According to Coburn, in less than a decade, under current budget projections, every single tax dollar collected will have to go just to pay Medicare, Social Security and interest on the national debt!
“We’ll simply have nothing left to fund every other function of government,” he says.
Coburn is clearly an optimist.
Even if starting tomorrow America said it would spend no additional money beyond current outlays for Social Security, Medicare, Medicaid and so on—the nation is still on an inescapable trajectory toward bankruptcy.
America’s national debt, not including retirement liabilities, has already passed our gdp. As economists Carmen Reinhart and Kenneth Rogoff show in their book This Time Is Different: Eight Centuries of Financial Folly, once a nation’s debt reaches 90 percent of gdp, the risk of total economic collapse skyrockets. That’s what happened in Greece. It is happening in Spain now.
And if nothing is done, it will happen in America soon too.
America’s debt to gdp ratio is now around 103 percent. The big expenses haven’t even begun to hit yet—and already the government is forced to borrow one out of every three dollars it spends. And of those borrowed dollars, last year about 40 percent were printed up out of thin air by the Federal Reserve because America couldn’t find any borrowers to lend it money at current rates.

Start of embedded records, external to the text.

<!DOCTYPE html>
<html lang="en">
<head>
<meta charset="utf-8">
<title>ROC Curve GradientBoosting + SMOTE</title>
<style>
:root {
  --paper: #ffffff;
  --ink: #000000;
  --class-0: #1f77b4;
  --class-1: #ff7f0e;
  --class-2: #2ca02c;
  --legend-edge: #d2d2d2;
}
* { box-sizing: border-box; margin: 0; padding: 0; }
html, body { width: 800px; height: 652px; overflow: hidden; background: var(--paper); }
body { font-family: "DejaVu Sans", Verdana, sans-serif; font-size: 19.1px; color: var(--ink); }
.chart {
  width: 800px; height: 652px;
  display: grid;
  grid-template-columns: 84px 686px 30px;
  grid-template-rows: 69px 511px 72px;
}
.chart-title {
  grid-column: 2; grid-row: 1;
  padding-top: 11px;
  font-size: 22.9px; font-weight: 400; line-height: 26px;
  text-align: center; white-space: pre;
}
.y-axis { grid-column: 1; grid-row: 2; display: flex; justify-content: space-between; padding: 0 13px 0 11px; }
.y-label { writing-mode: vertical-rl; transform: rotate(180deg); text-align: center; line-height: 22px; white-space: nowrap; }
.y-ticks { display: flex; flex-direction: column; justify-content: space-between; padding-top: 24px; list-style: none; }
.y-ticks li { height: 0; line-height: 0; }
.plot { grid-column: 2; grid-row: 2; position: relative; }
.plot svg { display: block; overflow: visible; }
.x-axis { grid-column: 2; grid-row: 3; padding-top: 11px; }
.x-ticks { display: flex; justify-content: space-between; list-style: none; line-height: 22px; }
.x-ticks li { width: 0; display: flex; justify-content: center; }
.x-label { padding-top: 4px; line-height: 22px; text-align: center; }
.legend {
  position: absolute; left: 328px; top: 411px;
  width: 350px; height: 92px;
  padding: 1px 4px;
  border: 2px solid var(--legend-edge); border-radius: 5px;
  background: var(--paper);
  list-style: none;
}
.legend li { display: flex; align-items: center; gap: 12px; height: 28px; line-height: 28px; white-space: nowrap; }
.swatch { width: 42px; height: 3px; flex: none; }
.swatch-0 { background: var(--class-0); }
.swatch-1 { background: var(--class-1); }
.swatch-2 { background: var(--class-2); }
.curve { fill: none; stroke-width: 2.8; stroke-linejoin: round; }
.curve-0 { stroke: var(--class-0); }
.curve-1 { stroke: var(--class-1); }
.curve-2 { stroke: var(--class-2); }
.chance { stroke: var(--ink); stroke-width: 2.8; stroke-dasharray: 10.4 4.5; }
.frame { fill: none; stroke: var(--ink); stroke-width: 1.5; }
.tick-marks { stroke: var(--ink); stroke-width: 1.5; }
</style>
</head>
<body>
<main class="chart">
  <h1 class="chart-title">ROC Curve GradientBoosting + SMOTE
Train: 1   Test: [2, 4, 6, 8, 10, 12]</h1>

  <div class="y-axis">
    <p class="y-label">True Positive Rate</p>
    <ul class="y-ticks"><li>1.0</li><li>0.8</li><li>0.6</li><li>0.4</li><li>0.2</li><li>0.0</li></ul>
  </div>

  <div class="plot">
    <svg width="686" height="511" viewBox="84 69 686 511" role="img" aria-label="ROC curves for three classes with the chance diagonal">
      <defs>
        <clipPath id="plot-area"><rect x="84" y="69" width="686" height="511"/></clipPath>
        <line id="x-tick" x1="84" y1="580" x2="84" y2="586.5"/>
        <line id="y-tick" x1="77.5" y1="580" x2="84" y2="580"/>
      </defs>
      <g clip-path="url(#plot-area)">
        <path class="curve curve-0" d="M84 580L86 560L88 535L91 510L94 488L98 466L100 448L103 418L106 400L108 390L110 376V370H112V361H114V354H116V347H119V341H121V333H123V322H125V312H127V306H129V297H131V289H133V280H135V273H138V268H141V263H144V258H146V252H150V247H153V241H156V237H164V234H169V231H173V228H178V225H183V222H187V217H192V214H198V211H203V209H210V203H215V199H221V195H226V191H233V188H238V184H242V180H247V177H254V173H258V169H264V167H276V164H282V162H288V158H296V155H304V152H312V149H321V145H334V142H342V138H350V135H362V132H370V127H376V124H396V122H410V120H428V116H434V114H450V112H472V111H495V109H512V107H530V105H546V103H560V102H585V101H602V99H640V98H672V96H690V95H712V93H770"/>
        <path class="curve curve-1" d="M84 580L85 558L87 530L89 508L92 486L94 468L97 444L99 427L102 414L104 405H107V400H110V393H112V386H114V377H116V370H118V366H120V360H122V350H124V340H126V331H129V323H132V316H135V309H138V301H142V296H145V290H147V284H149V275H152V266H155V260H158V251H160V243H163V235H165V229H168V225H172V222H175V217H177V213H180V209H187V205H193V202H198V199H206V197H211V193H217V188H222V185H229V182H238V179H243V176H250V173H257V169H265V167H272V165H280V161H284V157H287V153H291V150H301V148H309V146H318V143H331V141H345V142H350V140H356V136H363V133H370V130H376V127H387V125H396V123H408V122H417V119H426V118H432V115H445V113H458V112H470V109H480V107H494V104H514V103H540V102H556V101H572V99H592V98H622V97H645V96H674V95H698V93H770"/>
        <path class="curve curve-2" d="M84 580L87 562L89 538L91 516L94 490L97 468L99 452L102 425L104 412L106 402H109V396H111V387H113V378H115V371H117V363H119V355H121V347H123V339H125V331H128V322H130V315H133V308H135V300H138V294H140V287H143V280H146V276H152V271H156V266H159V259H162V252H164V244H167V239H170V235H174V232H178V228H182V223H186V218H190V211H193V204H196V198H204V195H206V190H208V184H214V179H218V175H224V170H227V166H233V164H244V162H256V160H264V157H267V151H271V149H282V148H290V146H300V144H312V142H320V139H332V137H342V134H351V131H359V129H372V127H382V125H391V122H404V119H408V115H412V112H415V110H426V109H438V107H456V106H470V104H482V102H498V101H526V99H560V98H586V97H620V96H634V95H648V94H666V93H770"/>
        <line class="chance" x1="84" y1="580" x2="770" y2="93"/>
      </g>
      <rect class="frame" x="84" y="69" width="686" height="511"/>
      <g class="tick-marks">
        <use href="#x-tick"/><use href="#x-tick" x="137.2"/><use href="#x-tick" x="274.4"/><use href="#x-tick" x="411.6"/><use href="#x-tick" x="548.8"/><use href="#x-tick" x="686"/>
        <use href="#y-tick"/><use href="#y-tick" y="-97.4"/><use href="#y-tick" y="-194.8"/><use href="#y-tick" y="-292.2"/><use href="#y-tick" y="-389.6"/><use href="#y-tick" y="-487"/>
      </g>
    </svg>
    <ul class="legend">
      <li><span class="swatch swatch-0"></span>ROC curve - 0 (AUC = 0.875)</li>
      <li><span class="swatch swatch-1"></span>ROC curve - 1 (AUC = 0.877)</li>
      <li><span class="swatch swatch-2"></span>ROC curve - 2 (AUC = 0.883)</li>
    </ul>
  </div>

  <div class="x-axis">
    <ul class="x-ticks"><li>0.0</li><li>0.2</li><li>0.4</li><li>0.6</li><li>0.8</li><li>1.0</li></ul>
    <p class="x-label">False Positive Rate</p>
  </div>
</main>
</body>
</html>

America faces a mathematically certain nightmare. Just like in Greece, our economy is growing too slowly and tax revenues do not get close to covering all our spending “needs.” Programs will be cut. Austerity will come to America. The government will print money. But as sure as 1 plus 1 equals 2, economic collapse is coming to America. The only question is how soon.